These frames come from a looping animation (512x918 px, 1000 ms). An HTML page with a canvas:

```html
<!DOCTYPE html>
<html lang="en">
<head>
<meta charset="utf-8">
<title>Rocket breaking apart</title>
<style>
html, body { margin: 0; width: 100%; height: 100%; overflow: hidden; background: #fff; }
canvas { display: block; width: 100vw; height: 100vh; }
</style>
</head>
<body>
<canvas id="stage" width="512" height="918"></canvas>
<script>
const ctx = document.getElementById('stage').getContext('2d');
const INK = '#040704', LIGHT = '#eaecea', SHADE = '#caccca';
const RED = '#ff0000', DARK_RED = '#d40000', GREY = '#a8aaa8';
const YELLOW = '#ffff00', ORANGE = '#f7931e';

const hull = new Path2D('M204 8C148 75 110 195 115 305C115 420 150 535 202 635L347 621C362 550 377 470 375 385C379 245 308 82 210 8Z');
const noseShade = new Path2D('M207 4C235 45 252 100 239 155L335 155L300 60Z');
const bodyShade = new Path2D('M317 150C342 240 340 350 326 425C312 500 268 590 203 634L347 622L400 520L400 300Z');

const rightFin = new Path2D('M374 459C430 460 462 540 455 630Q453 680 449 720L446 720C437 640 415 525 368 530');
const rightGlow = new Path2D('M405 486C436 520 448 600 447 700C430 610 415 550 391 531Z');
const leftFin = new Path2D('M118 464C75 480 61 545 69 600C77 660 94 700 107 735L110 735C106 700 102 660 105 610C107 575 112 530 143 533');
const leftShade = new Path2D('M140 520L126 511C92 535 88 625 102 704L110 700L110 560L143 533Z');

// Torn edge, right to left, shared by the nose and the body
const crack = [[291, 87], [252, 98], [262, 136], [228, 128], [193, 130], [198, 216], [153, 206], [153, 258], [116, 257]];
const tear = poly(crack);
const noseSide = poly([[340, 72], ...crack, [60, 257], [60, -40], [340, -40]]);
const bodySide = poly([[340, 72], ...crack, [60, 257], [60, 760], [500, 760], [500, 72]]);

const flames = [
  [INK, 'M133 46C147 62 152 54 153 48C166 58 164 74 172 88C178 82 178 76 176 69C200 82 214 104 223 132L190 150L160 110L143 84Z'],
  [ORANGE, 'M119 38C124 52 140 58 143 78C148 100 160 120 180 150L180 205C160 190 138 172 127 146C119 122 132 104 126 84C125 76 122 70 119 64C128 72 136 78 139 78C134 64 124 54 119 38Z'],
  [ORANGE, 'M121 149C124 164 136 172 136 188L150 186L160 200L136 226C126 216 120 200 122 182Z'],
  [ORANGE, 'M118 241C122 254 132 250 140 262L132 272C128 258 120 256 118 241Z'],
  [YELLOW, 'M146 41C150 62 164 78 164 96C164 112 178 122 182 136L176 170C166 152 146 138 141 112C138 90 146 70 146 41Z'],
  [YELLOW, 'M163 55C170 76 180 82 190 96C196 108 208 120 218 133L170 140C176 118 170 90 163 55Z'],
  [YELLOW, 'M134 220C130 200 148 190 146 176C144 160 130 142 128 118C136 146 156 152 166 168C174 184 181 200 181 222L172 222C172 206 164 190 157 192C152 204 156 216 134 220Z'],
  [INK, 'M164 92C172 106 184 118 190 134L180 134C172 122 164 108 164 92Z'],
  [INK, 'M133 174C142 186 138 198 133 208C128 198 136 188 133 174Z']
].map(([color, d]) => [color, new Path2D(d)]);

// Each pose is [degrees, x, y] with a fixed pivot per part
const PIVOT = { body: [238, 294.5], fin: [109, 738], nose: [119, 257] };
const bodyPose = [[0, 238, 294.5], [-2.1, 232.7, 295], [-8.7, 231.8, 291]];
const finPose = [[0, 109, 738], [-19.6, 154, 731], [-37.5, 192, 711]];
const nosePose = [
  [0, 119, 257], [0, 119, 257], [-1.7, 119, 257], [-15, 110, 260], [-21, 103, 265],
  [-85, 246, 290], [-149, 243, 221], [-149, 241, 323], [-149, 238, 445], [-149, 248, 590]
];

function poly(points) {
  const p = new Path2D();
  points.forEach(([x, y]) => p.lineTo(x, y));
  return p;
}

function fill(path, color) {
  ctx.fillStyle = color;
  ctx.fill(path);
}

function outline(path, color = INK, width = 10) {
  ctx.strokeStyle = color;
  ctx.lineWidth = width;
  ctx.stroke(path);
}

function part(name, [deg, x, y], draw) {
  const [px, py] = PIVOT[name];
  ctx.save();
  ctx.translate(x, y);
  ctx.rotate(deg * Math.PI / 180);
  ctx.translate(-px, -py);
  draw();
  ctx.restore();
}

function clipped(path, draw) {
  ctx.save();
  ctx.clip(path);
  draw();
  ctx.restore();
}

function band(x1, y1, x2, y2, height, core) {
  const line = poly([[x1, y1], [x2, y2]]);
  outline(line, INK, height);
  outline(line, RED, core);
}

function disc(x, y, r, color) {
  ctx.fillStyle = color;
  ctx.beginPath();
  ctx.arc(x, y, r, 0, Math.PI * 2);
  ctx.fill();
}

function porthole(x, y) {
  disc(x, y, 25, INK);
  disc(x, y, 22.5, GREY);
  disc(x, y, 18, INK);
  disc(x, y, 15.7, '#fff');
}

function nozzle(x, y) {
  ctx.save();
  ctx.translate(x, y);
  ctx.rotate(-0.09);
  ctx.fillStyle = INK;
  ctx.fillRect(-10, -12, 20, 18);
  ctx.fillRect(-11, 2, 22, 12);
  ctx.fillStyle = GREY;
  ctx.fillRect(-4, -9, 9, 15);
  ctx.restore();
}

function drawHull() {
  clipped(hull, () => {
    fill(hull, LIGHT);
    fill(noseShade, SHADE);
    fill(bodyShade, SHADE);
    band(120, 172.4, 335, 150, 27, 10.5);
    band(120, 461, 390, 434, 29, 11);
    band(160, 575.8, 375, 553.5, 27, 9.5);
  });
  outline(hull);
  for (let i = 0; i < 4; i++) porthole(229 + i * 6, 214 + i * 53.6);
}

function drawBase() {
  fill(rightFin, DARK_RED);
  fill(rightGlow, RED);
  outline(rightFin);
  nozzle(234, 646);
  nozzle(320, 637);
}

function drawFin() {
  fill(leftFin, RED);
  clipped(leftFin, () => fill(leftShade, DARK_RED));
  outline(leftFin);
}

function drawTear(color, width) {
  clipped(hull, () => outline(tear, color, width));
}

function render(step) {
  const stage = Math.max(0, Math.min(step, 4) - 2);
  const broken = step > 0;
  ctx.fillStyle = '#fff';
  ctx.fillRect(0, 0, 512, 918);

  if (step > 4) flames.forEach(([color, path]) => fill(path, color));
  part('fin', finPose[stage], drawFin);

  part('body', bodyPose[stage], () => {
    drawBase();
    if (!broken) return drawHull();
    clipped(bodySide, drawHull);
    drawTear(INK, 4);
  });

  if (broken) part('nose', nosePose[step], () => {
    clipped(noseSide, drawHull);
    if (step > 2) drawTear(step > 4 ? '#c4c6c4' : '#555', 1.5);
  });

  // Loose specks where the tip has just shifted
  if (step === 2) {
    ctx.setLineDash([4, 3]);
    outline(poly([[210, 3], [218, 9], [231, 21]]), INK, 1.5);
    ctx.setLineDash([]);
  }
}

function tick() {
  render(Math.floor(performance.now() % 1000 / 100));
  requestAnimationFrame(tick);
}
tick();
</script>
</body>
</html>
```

* * *

#### Exercise details
The entries above are to be restated word for word.

#### Worked solution
These frames come from a looping animation (512x918 px, 1000 ms). An HTML page with a canvas:

```html
<!DOCTYPE html>
<html lang="en">
<head>
<meta charset="utf-8">
<title>Rocket breaking apart</title>
<style>
html, body { margin: 0; width: 100%; height: 100%; overflow: hidden; background: #fff; }
canvas { display: block; width: 100vw; height: 100vh; }
</style>
</head>
<body>
<canvas id="stage" width="512" height="918"></canvas>
<script>
const ctx = document.getElementById('stage').getContext('2d');
const INK = '#040704', LIGHT = '#eaecea', SHADE = '#caccca';
const RED = '#ff0000', DARK_RED = '#d40000', GREY = '#a8aaa8';
const YELLOW = '#ffff00', ORANGE = '#f7931e';

const hull = new Path2D('M204 8C148 75 110 195 115 305C115 420 150 535 202 635L347 621C362 550 377 470 375 385C379 245 308 82 210 8Z');
const noseShade = new Path2D('M207 4C235 45 252 100 239 155L335 155L300 60Z');
const bodyShade = new Path2D('M317 150C342 240 340 350 326 425C312 500 268 590 203 634L347 622L400 520L400 300Z');

const rightFin = new Path2D('M374 459C430 460 462 540 455 630Q453 680 449 720L446 720C437 640 415 525 368 530');
const rightGlow = new Path2D('M405 486C436 520 448 600 447 700C430 610 415 550 391 531Z');
const leftFin = new Path2D('M118 464C75 480 61 545 69 600C77 660 94 700 107 735L110 735C106 700 102 660 105 610C107 575 112 530 143 533');
const leftShade = new Path2D('M140 520L126 511C92 535 88 625 102 704L110 700L110 560L143 533Z');

// Torn edge, right to left, shared by the nose and the body
const crack = [[291, 87], [252, 98], [262, 136], [228, 128], [193, 130], [198, 216], [153, 206], [153, 258], [116, 257]];
const tear = poly(crack);
const noseSide = poly([[340, 72], ...crack, [60, 257], [60, -40], [340, -40]]);
const bodySide = poly([[340, 72], ...crack, [60, 257], [60, 760], [500, 760], [500, 72]]);

const flames = [
  [INK, 'M133 46C147 62 152 54 153 48C166 58 164 74 172 88C178 82 178 76 176 69C200 82 214 104 223 132L190 150L160 110L143 84Z'],
  [ORANGE, 'M119 38C124 52 140 58 143 78C148 100 160 120 180 150L180 205C160 190 138 172 127 146C119 122 132 104 126 84C125 76 122 70 119 64C128 72 136 78 139 78C134 64 124 54 119 38Z'],
  [ORANGE, 'M121 149C124 164 136 172 136 188L150 186L160 200L136 226C126 216 120 200 122 182Z'],
  [ORANGE, 'M118 241C122 254 132 250 140 262L132 272C128 258 120 256 118 241Z'],
  [YELLOW, 'M146 41C150 62 164 78 164 96C164 112 178 122 182 136L176 170C166 152 146 138 141 112C138 90 146 70 146 41Z'],
  [YELLOW, 'M163 55C170 76 180 82 190 96C196 108 208 120 218 133L170 140C176 118 170 90 163 55Z'],
  [YELLOW, 'M134 220C130 200 148 190 146 176C144 160 130 142 128 118C136 146 156 152 166 168C174 184 181 200 181 222L172 222C172 206 164 190 157 192C152 204 156 216 134 220Z'],
  [INK, 'M164 92C172 106 184 118 190 134L180 134C172 122 164 108 164 92Z'],
  [INK, 'M133 174C142 186 138 198 133 208C128 198 136 188 133 174Z']
].map(([color, d]) => [color, new Path2D(d)]);

// Each pose is [degrees, x, y] with a fixed pivot per part
const PIVOT = { body: [238, 294.5], fin: [109, 738], nose: [119, 257] };
const bodyPose = [[0, 238, 294.5], [-2.1, 232.7, 295], [-8.7, 231.8, 291]];
const finPose = [[0, 109, 738], [-19.6, 154, 731], [-37.5, 192, 711]];
const nosePose = [
  [0, 119, 257], [0, 119, 257], [-1.7, 119, 257], [-15, 110, 260], [-21, 103, 265],
  [-85, 246, 290], [-149, 243, 221], [-149, 241, 323], [-149, 238, 445], [-149, 248, 590]
];

function poly(points) {
  const p = new Path2D();
  points.forEach(([x, y]) => p.lineTo(x, y));
  return p;
}

function fill(path, color) {
  ctx.fillStyle = color;
  ctx.fill(path);
}

function outline(path, color = INK, width = 10) {
  ctx.strokeStyle = color;
  ctx.lineWidth = width;
  ctx.stroke(path);
}

function part(name, [deg, x, y], draw) {
  const [px, py] = PIVOT[name];
  ctx.save();
  ctx.translate(x, y);
  ctx.rotate(deg * Math.PI / 180);
  ctx.translate(-px, -py);
  draw();
  ctx.restore();
}

function clipped(path, draw) {
  ctx.save();
  ctx.clip(path);
  draw();
  ctx.restore();
}

function band(x1, y1, x2, y2, height, core) {
  const line = poly([[x1, y1], [x2, y2]]);
  outline(line, INK, height);
  outline(line, RED, core);
}

function disc(x, y, r, color) {
  ctx.fillStyle = color;
  ctx.beginPath();
  ctx.arc(x, y, r, 0, Math.PI * 2);
  ctx.fill();
}

function porthole(x, y) {
  disc(x, y, 25, INK);
  disc(x, y, 22.5, GREY);
  disc(x, y, 18, INK);
  disc(x, y, 15.7, '#fff');
}

function nozzle(x, y) {
  ctx.save();
  ctx.translate(x, y);
  ctx.rotate(-0.09);
  ctx.fillStyle = INK;
  ctx.fillRect(-10, -12, 20, 18);
  ctx.fillRect(-11, 2, 22, 12);
  ctx.fillStyle = GREY;
  ctx.fillRect(-4, -9, 9, 15);
  ctx.restore();
}

function drawHull() {
  clipped(hull, () => {
    fill(hull, LIGHT);
    fill(noseShade, SHADE);
    fill(bodyShade, SHADE);
    band(120, 172.4, 335, 150, 27, 10.5);
    band(120, 461, 390, 434, 29, 11);
    band(160, 575.8, 375, 553.5, 27, 9.5);
  });
  outline(hull);
  for (let i = 0; i < 4; i++) porthole(229 + i * 6, 214 + i * 53.6);
}

function drawBase() {
  fill(rightFin, DARK_RED);
  fill(rightGlow, RED);
  outline(rightFin);
  nozzle(234, 646);
  nozzle(320, 637);
}

function drawFin() {
  fill(leftFin, RED);
  clipped(leftFin, () => fill(leftShade, DARK_RED));
  outline(leftFin);
}

function drawTear(color, width) {
  clipped(hull, () => outline(tear, color, width));
}

function render(step) {
  const stage = Math.max(0, Math.min(step, 4) - 2);
  const broken = step > 0;
  ctx.fillStyle = '#fff';
  ctx.fillRect(0, 0, 512, 918);

  if (step > 4) flames.forEach(([color, path]) => fill(path, color));
  part('fin', finPose[stage], drawFin);

  part('body', bodyPose[stage], () => {
    drawBase();
    if (!broken) return drawHull();
    clipped(bodySide, drawHull);
    drawTear(INK, 4);
  });

  if (broken) part('nose', nosePose[step], () => {
    clipped(noseSide, drawHull);
    if (step > 2) drawTear(step > 4 ? '#c4c6c4' : '#555', 1.5);
  });

  // Loose specks where the tip has just shifted
  if (step === 2) {
    ctx.setLineDash([4, 3]);
    outline(poly([[210, 3], [218, 9], [231, 21]]), INK, 1.5);
    ctx.setLineDash([]);
  }
}

function tick() {
  render(Math.floor(performance.now() % 1000 / 100));
  requestAnimationFrame(tick);
}
tick();
</script>
</body>
</html>
```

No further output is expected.